SHARE

December 31, 2021

CA DFPI provides assurance of no action to debt collection license applicants experiencing NMLS delays

You've Reached Your
Free Article Limit This Month
Subscribe now to get unlimited access to all Law.com OnPractice content. Your subscription is free.
Subscribe Now

The California Department of Financial Protection and Innovation (DFPI) has published a notice on its website concerning delays that debt collectors and buyers seeking to comply with the new licensing requirement in the state's Debt Collection Licensing Act are currently experiencing.

The new law, passed in September 2020, requires debt collectors and buyers to apply for a DFPI license by December 31, 2021.  It allows a debt collector or buyer that submits an application by that date to continue to operate pending the approval or denial of the application.  However, if a debt collector or buyer applies for a license after December 31, it cannot operate in California until its license has been issued.  Moreover, the DFPI has previously stated that it can take legal action against persons that continue operating without having submitted an application.  Applications must be submitted via the Nationwide Multistate Licensing System and Registry (NMLS).

In its notice, the DFPI states that it is aware that there has been a temporary slowdown in obtaining a new NLMS account and that "[w]ith various DFPI year-end deadlines, the NMLS team is experiencing an unprecedented volume of account requests."  The DFPI "acknowledges the predicament this puts entities in who are trying to comply with the new debt collector licensing requirement to apply for a license by Dec. 31, 2021" and states that it "would like to assure you that DFPI is aware of this issue and will not take any action against a debt collector solely on the basis of the temporary slowdown with NMLS." (emphasis in original).

It is important to note that the DFPI's no-action assurance is limited to debt buyers and applicants who attempt to apply for a license by December 31 but are unable to obtain a new NMLS account by December 31.  The DFPI states in the notice that it is "working cooperatively with the NMLS team to be able to verify those that have attempted to apply."

Debt collectors and buyers expecting to do business in California, and who have not yet submitted an NMLS application, can do so here.

ALM expressly disclaims any express or implied warranty regarding the OnPractice Content, including any implied warranty that the OnPractice Content is accurate, has been corrected or is otherwise free from errors.

More From Ballard Spahr

Federal Regulation for Digital Assets Could Be Coming Soon

By Scott L. Diamond Ballard Spahr July 22 , 2022

Significant federal regulation may be coming soon for cryptocurrencies, blockchain, and non-fungible tokens (NFTs).

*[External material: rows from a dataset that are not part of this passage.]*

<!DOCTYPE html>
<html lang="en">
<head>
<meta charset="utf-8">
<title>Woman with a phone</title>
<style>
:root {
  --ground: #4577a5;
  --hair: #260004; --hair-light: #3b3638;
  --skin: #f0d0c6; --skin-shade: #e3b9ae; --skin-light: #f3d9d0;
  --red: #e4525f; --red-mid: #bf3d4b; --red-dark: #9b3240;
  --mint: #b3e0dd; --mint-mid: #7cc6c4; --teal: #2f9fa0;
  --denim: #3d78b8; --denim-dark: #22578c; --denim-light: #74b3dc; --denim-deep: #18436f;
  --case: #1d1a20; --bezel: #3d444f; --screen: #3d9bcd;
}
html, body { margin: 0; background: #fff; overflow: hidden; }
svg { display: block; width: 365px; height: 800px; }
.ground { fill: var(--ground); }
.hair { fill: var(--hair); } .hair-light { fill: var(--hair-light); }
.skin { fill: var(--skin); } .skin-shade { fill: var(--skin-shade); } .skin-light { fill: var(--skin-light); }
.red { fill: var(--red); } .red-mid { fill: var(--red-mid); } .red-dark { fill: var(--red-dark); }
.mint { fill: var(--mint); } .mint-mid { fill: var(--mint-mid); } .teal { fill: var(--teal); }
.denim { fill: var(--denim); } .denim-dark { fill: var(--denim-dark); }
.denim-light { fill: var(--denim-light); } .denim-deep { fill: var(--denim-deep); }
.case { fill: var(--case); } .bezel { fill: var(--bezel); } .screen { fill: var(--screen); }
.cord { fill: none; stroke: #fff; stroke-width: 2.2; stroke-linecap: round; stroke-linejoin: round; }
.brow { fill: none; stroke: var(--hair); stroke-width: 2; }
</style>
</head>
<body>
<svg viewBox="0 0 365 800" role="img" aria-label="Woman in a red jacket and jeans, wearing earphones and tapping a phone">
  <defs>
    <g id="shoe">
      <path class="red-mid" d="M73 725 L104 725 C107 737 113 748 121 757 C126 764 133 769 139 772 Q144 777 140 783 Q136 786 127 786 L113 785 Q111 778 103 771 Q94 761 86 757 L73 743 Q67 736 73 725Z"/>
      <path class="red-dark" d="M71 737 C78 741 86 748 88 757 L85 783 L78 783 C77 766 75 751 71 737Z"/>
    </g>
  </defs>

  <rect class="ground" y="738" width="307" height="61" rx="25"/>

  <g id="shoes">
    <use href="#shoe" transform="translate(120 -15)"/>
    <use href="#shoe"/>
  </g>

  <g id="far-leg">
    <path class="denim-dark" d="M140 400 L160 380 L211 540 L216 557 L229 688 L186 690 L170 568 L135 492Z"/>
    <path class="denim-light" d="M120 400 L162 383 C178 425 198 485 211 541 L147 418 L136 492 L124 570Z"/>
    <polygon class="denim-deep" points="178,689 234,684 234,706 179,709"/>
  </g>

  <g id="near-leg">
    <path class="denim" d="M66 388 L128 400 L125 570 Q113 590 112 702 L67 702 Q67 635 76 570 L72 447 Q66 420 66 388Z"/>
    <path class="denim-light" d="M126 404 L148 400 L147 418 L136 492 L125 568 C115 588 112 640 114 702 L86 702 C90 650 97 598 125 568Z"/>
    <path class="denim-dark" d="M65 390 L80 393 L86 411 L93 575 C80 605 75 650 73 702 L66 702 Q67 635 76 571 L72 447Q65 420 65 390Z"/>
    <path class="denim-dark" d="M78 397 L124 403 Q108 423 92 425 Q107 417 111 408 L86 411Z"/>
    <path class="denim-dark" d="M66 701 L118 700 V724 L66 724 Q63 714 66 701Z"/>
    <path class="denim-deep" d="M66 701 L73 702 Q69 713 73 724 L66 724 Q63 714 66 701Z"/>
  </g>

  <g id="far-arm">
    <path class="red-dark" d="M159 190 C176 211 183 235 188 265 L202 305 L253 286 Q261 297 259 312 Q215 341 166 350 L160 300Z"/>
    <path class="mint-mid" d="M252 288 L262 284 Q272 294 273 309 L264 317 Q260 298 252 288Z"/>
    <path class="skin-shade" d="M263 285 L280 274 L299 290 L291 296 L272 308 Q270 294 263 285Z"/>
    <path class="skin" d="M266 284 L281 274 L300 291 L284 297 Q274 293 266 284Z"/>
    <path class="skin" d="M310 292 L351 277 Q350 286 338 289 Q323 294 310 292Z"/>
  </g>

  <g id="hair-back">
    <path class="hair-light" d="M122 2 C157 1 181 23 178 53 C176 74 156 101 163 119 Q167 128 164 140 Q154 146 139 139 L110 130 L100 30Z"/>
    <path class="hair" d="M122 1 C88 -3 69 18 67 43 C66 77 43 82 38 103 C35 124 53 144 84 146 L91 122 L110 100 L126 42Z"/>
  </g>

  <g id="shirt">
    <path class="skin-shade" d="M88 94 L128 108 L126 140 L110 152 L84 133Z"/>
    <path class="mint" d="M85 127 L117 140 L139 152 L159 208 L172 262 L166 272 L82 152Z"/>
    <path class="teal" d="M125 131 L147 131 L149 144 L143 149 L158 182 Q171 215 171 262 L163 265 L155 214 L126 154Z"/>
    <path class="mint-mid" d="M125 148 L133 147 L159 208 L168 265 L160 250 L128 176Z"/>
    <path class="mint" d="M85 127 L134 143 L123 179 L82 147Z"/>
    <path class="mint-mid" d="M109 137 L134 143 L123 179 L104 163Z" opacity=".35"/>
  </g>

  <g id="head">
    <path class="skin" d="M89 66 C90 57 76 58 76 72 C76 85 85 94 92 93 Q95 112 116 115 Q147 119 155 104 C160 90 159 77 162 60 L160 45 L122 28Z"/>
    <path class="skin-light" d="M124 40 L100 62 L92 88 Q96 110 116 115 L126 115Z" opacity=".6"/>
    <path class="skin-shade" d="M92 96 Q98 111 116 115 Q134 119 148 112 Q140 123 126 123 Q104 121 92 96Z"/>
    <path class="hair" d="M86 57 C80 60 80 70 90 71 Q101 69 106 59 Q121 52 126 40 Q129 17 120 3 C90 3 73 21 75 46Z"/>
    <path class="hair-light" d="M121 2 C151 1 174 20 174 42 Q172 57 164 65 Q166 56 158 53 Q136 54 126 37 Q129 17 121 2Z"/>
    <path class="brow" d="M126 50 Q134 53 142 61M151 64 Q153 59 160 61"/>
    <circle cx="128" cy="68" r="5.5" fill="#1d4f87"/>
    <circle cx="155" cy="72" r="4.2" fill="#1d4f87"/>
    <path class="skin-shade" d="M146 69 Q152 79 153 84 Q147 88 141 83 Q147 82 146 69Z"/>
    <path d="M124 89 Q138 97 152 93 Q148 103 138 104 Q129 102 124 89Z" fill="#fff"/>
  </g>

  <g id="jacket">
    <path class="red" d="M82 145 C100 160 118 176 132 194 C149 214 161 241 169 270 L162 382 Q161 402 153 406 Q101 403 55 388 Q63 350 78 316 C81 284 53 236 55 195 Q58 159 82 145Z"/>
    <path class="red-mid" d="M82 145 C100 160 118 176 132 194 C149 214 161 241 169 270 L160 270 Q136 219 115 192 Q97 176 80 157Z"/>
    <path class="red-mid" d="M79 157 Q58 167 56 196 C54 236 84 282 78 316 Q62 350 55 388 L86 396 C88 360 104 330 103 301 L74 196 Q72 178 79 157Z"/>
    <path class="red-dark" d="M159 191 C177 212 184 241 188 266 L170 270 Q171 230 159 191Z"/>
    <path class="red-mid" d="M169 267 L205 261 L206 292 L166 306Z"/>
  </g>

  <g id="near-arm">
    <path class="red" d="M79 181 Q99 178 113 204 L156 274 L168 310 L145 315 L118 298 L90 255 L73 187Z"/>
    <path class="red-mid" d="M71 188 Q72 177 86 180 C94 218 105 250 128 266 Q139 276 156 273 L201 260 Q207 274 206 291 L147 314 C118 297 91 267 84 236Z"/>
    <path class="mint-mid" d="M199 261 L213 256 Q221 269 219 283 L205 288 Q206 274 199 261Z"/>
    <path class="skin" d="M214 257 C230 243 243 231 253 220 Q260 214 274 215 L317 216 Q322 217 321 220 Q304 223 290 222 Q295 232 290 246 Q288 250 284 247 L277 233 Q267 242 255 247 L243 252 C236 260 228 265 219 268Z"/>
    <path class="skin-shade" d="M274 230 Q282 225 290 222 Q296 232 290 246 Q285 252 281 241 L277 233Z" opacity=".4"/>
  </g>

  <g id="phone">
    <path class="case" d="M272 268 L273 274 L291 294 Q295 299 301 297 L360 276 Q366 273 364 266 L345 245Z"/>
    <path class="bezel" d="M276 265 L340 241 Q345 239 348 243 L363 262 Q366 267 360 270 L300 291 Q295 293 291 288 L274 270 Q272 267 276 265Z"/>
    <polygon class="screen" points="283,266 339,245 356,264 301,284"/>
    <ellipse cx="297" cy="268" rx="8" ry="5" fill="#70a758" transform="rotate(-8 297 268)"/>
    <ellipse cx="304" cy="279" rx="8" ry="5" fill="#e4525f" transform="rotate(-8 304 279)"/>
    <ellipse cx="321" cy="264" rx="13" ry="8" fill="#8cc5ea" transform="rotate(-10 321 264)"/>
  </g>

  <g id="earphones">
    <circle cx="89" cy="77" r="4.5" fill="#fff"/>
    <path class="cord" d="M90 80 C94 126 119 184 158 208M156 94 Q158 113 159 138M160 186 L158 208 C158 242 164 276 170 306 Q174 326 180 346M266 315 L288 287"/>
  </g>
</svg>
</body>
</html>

Closing the Gate: House Adopts ENABLERS Act Amendment to 2023 NDAA

By Peter D. Hardy Ballard Spahr July 21 , 2022

Amendment Focuses on Professional “Gatekeepers” – Lawyers, Accountants, Payment Processors, and Those Providing Corporate Formation and Trust Services

Pennsylvania Cuts Corporate Income Tax Rates, Makes Other Significant Tax Changes

By Wendi L. Kotzen Ballard Spahr July 19 , 2022

Pennsylvania’s budget season just ended and Act 53 of 2022 (Act 53), made many significant changes to the Commonwealth’s business and individual taxes.

More From Creditors’ and Debtors’ Rights

Massachusetts Enacts CROWN Act, Prohibiting Discrimination Against Protective Hairstyles

By Samia M. Kirmani Jackson Lewis P.C. August 04 , 2022

Employers should review their policies, handbooks, and training materials to ensure compliance with the new law.

Bristol-Myers Decision Applies to Plaintiffs in FLSA Collective Actions, Third Circuit Holds

By David R. Golder Jackson Lewis P.C. August 02 , 2022

Joining two other circuits, the U.S. Court of Appeals for the Third Circuit has held that Bristol-Myers does apply to FLSA collective actions, and therefore, federal courts may not exercise jurisdiction over claims of out-of-state opt-in plaintiffs in putative collective actions, other than in the states in which the employer has its principal place of business or is incorporated.

Discrimination Based on Sexual Orientation Unlawful, Michigan High Court Holds, Overruling Precedent

By Marlo Johnson Roebuck Jackson Lewis P.C. August 01 , 2022

This opinion, with two justices dissenting, comes approximately two years after the U.S. Supreme Court ruling in Bostock v. Clayton County, 140 S. Ct. 1731 (2020), which held that Title VII of the Civil Rights Act of 1964 prohibits discrimination in employment based on sexual orientation and gender identity.

Featured Stories
Closeclose
Search
Menu

Working...